## Problem to solve
What are the lines from the top of the entries through the one with "absolute; text-align: center;"? Write them out exactly, with no pictures.

[[ Input for this task open ]]

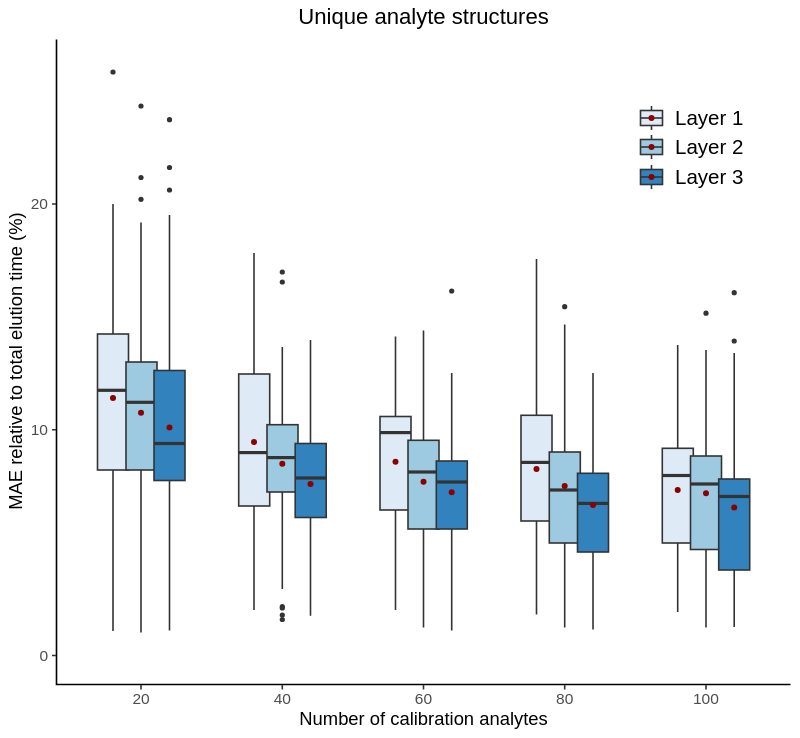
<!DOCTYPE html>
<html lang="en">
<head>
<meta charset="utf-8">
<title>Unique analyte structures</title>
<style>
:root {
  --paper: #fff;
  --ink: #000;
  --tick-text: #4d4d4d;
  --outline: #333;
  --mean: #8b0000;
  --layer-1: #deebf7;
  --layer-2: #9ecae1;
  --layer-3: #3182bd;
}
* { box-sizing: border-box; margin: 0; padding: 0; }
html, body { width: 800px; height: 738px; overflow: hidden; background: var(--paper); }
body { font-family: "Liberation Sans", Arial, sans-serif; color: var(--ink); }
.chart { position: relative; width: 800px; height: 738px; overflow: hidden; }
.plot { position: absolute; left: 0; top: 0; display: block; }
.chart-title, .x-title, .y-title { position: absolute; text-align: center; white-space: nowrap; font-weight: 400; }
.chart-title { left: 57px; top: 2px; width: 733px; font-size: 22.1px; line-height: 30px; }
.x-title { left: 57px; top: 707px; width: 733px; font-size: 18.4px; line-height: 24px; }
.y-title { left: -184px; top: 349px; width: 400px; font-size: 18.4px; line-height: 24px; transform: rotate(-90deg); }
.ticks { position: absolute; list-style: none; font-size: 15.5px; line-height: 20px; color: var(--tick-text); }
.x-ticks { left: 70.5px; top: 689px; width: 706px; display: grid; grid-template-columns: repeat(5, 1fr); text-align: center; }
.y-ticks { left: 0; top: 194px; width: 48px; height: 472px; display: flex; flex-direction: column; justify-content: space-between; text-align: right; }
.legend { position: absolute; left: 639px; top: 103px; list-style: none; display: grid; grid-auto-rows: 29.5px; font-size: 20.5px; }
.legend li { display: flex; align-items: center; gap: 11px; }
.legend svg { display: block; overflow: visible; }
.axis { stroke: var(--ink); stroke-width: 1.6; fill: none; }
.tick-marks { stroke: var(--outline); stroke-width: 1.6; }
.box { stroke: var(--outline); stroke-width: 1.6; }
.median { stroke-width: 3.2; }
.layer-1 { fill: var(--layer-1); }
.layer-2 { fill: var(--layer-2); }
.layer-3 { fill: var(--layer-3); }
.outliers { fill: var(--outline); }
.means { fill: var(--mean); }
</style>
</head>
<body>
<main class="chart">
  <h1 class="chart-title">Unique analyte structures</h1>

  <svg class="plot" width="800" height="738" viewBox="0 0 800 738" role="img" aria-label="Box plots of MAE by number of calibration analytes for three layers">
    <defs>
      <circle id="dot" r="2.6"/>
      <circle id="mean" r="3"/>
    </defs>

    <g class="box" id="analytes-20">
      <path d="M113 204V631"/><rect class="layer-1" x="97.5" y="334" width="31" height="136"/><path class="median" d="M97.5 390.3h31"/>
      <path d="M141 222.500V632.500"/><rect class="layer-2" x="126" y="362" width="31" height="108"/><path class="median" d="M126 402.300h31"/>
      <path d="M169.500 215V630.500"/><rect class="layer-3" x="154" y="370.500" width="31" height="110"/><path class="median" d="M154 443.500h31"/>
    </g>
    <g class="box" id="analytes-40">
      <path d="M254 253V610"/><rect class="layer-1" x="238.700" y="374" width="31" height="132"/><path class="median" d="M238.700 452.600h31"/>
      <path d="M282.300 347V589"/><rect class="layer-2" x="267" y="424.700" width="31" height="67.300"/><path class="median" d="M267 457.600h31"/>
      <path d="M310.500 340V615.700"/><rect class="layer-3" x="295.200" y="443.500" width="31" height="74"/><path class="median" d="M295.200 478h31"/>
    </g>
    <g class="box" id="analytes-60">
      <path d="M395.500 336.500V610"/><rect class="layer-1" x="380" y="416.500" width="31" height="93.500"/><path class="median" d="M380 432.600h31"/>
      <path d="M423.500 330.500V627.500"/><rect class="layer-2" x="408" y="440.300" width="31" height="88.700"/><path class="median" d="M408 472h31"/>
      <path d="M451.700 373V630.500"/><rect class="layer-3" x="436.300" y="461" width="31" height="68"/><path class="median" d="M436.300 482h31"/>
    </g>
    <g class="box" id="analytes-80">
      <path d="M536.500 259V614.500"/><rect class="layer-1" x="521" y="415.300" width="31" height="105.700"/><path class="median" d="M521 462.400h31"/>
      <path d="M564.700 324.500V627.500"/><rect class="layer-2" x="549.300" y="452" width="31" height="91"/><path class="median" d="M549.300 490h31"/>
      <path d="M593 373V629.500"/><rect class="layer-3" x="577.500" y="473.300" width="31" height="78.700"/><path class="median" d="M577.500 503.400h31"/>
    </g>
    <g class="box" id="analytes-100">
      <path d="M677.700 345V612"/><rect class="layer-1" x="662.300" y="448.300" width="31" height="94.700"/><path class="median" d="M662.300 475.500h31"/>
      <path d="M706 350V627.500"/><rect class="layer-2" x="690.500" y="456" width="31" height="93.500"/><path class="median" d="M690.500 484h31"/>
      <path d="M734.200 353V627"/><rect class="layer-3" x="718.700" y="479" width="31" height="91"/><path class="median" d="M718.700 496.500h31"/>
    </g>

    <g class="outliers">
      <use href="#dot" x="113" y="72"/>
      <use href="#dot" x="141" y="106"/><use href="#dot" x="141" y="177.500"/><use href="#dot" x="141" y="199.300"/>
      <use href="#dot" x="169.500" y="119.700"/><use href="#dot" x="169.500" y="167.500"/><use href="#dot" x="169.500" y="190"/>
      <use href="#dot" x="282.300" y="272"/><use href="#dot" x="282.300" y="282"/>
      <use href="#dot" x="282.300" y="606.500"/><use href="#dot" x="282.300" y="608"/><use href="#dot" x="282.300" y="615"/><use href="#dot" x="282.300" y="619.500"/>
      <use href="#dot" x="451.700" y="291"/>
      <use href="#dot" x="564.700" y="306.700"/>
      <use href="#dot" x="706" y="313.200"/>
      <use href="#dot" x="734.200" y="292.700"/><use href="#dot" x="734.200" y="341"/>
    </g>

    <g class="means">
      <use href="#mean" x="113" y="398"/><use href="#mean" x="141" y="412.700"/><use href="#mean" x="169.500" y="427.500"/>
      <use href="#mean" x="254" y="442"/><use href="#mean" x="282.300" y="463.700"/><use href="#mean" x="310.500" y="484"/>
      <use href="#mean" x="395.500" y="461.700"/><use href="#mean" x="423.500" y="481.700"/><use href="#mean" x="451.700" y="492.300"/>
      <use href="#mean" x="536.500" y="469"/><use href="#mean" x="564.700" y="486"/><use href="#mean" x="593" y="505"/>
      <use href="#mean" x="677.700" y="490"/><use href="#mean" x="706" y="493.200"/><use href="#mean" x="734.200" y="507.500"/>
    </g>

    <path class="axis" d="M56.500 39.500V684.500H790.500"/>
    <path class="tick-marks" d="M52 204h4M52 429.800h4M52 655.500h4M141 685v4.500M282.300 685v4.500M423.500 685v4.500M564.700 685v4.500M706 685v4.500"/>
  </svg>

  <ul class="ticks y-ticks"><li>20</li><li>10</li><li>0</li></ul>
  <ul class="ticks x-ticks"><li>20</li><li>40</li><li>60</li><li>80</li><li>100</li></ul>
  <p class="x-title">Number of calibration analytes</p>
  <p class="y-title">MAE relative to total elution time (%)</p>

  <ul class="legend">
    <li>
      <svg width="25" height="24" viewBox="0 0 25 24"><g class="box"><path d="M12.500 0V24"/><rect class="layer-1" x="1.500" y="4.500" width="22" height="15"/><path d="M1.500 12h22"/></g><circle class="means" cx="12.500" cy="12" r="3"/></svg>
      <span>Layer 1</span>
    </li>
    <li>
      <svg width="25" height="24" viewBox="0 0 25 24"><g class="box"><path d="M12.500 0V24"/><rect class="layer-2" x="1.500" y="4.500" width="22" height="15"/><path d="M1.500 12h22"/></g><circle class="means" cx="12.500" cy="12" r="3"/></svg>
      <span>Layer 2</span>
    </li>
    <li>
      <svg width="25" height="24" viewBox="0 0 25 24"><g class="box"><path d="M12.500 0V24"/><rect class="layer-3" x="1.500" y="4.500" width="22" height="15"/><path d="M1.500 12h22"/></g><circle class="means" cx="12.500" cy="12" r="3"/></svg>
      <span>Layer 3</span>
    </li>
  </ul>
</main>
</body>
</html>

[[ Input for this task closed ]]

## Result of the task
<!DOCTYPE html>
<html lang="en">
<head>
<meta charset="utf-8">
<title>Unique analyte structures</title>
<style>
:root {
  --paper: #fff;
  --ink: #000;
  --tick-text: #4d4d4d;
  --outline: #333;
  --mean: #8b0000;
  --layer-1: #deebf7;
  --layer-2: #9ecae1;
  --layer-3: #3182bd;
}
* { box-sizing: border-box; margin: 0; padding: 0; }
html, body { width: 800px; height: 738px; overflow: hidden; background: var(--paper); }
body { font-family: "Liberation Sans", Arial, sans-serif; color: var(--ink); }
.chart { position: relative; width: 800px; height: 738px; overflow: hidden; }
.plot { position: absolute; left: 0; top: 0; display: block; }
.chart-title, .x-title, .y-title { position: absolute; text-align: center; white-space: nowrap; font-weight: 400; }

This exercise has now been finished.